YOUR ASSIGNMENT: Say how many lines of the data below have the word "face" in them. Add nothing else.

(Pictures paired with source code)
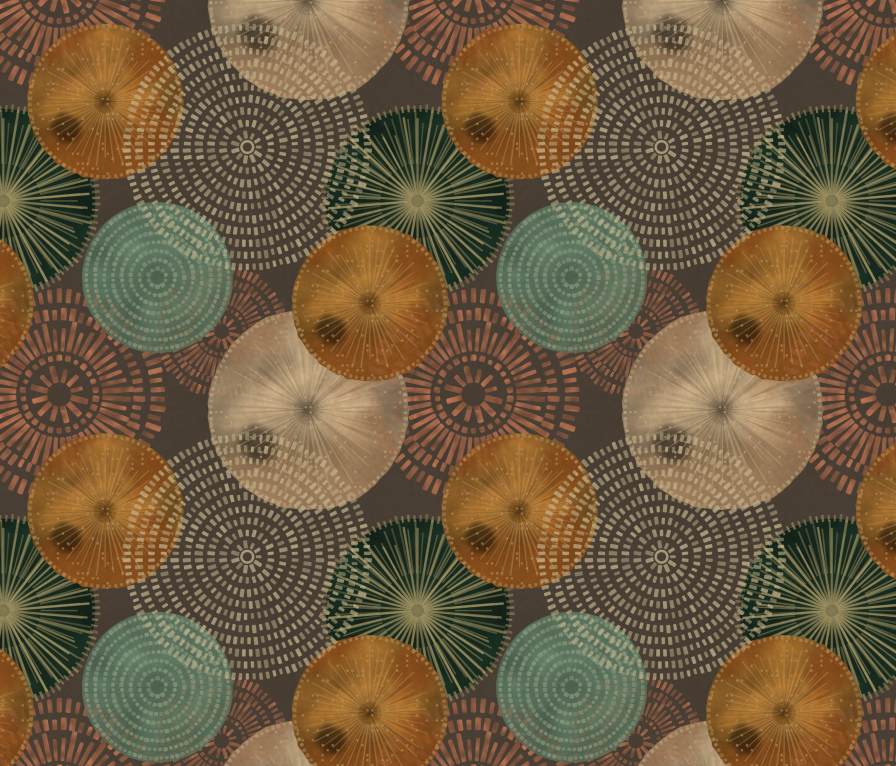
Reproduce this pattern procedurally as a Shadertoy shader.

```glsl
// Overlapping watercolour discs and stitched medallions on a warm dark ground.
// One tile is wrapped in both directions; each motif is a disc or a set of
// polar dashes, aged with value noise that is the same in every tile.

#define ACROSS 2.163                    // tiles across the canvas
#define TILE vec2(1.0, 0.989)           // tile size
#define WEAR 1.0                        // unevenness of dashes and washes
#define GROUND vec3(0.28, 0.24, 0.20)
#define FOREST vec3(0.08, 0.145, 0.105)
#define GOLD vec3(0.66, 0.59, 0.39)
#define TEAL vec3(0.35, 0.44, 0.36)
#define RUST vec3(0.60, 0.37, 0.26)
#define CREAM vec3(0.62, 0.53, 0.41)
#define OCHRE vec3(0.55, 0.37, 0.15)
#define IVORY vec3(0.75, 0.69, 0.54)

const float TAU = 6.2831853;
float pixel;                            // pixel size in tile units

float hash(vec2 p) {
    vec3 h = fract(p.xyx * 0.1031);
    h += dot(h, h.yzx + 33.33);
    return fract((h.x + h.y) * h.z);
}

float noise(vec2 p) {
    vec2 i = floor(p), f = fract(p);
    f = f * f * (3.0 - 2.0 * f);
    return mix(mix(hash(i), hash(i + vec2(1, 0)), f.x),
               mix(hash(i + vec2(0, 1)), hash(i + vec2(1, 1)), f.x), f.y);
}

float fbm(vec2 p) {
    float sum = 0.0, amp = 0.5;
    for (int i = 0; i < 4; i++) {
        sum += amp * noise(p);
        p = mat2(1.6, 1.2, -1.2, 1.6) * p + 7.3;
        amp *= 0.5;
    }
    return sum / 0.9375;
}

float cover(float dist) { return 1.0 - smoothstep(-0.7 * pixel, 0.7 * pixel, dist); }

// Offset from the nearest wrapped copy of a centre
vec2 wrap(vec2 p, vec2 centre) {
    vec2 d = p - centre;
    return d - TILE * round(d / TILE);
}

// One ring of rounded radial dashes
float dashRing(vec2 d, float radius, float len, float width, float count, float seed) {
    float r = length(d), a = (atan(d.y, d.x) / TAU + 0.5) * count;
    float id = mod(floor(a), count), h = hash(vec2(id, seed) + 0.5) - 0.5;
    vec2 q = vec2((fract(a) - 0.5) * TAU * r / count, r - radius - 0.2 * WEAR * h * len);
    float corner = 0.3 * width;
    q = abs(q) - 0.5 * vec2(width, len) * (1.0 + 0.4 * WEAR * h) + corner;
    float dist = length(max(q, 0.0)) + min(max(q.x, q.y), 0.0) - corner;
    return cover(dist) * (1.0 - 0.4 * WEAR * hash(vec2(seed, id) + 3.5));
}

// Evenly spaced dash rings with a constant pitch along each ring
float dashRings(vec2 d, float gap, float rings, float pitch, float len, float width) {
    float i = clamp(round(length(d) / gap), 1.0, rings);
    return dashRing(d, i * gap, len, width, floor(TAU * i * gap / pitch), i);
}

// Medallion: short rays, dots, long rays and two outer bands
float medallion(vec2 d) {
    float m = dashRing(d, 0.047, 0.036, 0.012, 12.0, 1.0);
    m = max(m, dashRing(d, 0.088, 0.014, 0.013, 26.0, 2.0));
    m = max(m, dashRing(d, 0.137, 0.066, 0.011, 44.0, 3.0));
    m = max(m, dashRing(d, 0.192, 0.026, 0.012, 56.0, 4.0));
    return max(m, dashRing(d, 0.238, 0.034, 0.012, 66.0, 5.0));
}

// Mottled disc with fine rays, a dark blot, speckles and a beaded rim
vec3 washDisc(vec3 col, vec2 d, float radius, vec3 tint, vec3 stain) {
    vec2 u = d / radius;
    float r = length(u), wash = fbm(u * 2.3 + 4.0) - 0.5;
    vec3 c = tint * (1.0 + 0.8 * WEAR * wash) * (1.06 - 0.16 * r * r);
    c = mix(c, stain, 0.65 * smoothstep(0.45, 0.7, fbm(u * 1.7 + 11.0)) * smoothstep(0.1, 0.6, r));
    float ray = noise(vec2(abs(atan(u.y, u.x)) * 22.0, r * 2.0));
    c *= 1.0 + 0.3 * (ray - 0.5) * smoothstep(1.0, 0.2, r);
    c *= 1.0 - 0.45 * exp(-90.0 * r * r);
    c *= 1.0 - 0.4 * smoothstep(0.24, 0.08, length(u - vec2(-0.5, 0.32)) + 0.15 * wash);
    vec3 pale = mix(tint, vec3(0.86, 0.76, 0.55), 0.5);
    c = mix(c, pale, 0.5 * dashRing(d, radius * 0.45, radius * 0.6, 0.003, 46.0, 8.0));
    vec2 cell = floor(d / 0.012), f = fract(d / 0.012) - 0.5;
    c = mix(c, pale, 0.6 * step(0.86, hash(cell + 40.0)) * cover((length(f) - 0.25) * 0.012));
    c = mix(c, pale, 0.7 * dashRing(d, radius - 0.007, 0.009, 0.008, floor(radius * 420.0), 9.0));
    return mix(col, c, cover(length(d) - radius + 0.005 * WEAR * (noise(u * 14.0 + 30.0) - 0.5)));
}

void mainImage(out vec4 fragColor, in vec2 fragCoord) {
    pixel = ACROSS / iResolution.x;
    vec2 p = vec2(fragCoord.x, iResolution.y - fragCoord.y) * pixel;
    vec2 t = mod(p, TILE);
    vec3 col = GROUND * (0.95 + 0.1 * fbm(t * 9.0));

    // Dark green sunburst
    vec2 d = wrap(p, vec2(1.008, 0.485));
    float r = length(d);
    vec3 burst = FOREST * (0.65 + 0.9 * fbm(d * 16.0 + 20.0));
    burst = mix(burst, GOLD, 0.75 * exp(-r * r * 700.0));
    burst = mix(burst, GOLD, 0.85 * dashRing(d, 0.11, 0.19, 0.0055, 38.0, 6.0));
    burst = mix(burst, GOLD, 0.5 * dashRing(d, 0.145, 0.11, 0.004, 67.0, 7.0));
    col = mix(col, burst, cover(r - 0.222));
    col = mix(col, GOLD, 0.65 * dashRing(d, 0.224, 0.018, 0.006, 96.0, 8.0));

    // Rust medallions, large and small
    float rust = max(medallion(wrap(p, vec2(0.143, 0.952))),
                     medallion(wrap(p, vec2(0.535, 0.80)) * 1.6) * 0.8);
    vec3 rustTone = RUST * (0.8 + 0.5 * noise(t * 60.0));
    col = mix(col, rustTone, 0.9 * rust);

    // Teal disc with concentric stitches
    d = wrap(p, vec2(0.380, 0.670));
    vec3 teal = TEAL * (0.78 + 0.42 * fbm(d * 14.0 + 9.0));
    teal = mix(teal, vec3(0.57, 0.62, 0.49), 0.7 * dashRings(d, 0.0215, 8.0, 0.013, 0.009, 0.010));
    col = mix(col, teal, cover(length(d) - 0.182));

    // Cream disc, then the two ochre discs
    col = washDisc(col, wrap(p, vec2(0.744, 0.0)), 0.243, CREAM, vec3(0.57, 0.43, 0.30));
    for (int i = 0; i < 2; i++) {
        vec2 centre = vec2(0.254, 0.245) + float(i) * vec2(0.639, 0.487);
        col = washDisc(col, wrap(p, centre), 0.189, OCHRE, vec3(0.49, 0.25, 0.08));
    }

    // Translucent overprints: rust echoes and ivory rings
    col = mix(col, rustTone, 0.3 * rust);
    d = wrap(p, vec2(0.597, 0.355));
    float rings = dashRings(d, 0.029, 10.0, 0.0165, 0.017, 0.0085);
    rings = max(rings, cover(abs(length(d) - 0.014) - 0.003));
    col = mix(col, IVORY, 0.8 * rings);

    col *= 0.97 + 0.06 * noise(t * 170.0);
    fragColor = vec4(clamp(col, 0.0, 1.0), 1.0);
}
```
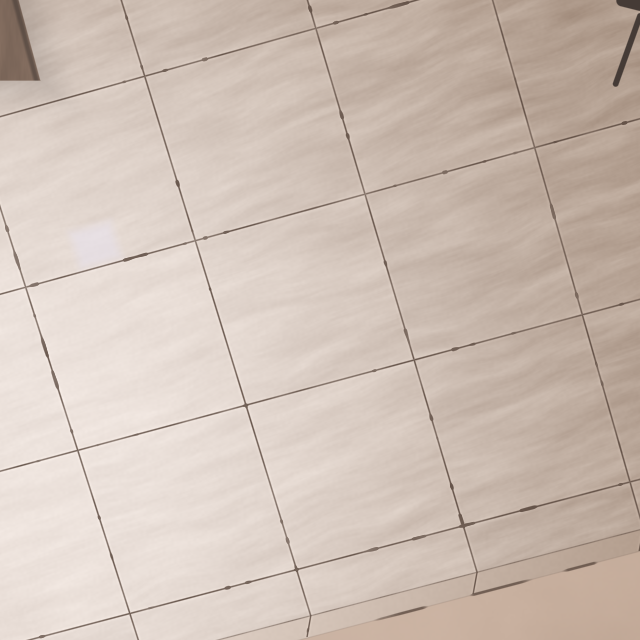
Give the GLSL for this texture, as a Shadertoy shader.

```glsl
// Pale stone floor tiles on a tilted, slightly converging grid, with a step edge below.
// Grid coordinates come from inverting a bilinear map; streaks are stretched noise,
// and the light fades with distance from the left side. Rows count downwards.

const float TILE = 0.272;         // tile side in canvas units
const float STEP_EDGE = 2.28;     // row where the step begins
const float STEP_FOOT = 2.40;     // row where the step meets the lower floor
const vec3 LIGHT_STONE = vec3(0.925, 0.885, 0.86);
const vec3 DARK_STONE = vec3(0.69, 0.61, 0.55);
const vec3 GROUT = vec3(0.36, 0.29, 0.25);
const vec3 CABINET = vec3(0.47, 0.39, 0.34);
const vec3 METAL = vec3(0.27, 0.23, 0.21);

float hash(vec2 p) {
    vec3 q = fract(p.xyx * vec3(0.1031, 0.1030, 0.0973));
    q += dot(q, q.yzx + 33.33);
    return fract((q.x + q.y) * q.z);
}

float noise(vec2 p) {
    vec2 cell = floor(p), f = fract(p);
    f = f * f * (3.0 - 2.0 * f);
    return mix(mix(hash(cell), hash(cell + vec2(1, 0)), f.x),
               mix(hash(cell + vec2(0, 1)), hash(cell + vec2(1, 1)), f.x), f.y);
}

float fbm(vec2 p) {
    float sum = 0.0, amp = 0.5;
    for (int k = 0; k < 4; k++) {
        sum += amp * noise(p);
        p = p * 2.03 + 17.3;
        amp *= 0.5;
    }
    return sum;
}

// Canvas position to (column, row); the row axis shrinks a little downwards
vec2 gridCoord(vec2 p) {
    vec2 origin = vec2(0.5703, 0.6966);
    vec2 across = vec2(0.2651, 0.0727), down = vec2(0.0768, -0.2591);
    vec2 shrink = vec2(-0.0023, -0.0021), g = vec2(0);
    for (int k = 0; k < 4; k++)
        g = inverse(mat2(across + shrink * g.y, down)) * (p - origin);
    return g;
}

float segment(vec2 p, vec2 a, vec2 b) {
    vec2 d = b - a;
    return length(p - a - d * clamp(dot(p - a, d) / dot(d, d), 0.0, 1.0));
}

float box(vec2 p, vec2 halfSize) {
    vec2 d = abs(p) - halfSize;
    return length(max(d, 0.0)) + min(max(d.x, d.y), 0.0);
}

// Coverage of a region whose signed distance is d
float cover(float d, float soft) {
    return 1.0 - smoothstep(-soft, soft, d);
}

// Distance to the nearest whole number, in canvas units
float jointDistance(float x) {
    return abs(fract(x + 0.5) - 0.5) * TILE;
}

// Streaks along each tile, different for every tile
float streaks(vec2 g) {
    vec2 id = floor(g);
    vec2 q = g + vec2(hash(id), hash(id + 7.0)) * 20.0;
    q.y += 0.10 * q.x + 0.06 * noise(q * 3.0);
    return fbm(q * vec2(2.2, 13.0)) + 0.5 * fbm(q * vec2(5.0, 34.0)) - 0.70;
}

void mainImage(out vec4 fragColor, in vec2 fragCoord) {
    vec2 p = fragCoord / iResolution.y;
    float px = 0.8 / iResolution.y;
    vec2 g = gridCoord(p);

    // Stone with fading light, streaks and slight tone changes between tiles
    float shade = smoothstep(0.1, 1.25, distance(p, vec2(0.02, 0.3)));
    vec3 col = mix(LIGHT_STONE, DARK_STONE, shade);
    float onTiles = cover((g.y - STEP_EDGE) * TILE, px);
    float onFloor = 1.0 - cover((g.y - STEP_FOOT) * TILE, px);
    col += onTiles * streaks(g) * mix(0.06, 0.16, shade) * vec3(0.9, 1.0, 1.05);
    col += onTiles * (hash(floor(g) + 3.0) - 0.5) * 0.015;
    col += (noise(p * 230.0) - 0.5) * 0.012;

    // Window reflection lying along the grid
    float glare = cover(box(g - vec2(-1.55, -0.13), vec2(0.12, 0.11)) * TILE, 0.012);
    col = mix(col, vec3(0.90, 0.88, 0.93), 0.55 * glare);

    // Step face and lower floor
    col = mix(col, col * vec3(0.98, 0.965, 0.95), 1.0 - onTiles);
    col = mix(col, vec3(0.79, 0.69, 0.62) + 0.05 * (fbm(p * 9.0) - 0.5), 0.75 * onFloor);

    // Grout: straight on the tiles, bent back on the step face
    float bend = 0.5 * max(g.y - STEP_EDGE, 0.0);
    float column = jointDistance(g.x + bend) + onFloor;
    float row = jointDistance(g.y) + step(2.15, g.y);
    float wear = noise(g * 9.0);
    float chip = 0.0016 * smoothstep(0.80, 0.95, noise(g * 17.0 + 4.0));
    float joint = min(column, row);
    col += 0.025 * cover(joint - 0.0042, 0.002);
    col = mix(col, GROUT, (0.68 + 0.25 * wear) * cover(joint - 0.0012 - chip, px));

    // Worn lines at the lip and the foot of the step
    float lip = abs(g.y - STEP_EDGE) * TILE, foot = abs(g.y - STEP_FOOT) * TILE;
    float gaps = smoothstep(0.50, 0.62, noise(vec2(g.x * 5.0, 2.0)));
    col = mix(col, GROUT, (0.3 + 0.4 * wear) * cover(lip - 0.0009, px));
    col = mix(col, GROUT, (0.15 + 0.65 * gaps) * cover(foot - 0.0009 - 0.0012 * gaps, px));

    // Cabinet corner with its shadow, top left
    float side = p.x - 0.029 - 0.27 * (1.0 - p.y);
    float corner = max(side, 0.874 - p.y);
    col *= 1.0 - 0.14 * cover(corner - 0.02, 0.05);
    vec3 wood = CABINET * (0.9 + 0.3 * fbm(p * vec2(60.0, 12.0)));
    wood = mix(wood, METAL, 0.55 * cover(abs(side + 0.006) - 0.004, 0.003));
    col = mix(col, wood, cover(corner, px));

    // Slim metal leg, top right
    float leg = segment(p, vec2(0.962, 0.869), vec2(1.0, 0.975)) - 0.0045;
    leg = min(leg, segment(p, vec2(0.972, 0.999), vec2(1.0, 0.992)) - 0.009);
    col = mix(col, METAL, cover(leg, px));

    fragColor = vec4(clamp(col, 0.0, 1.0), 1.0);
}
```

SOLUTION FOR THIS TASK: 2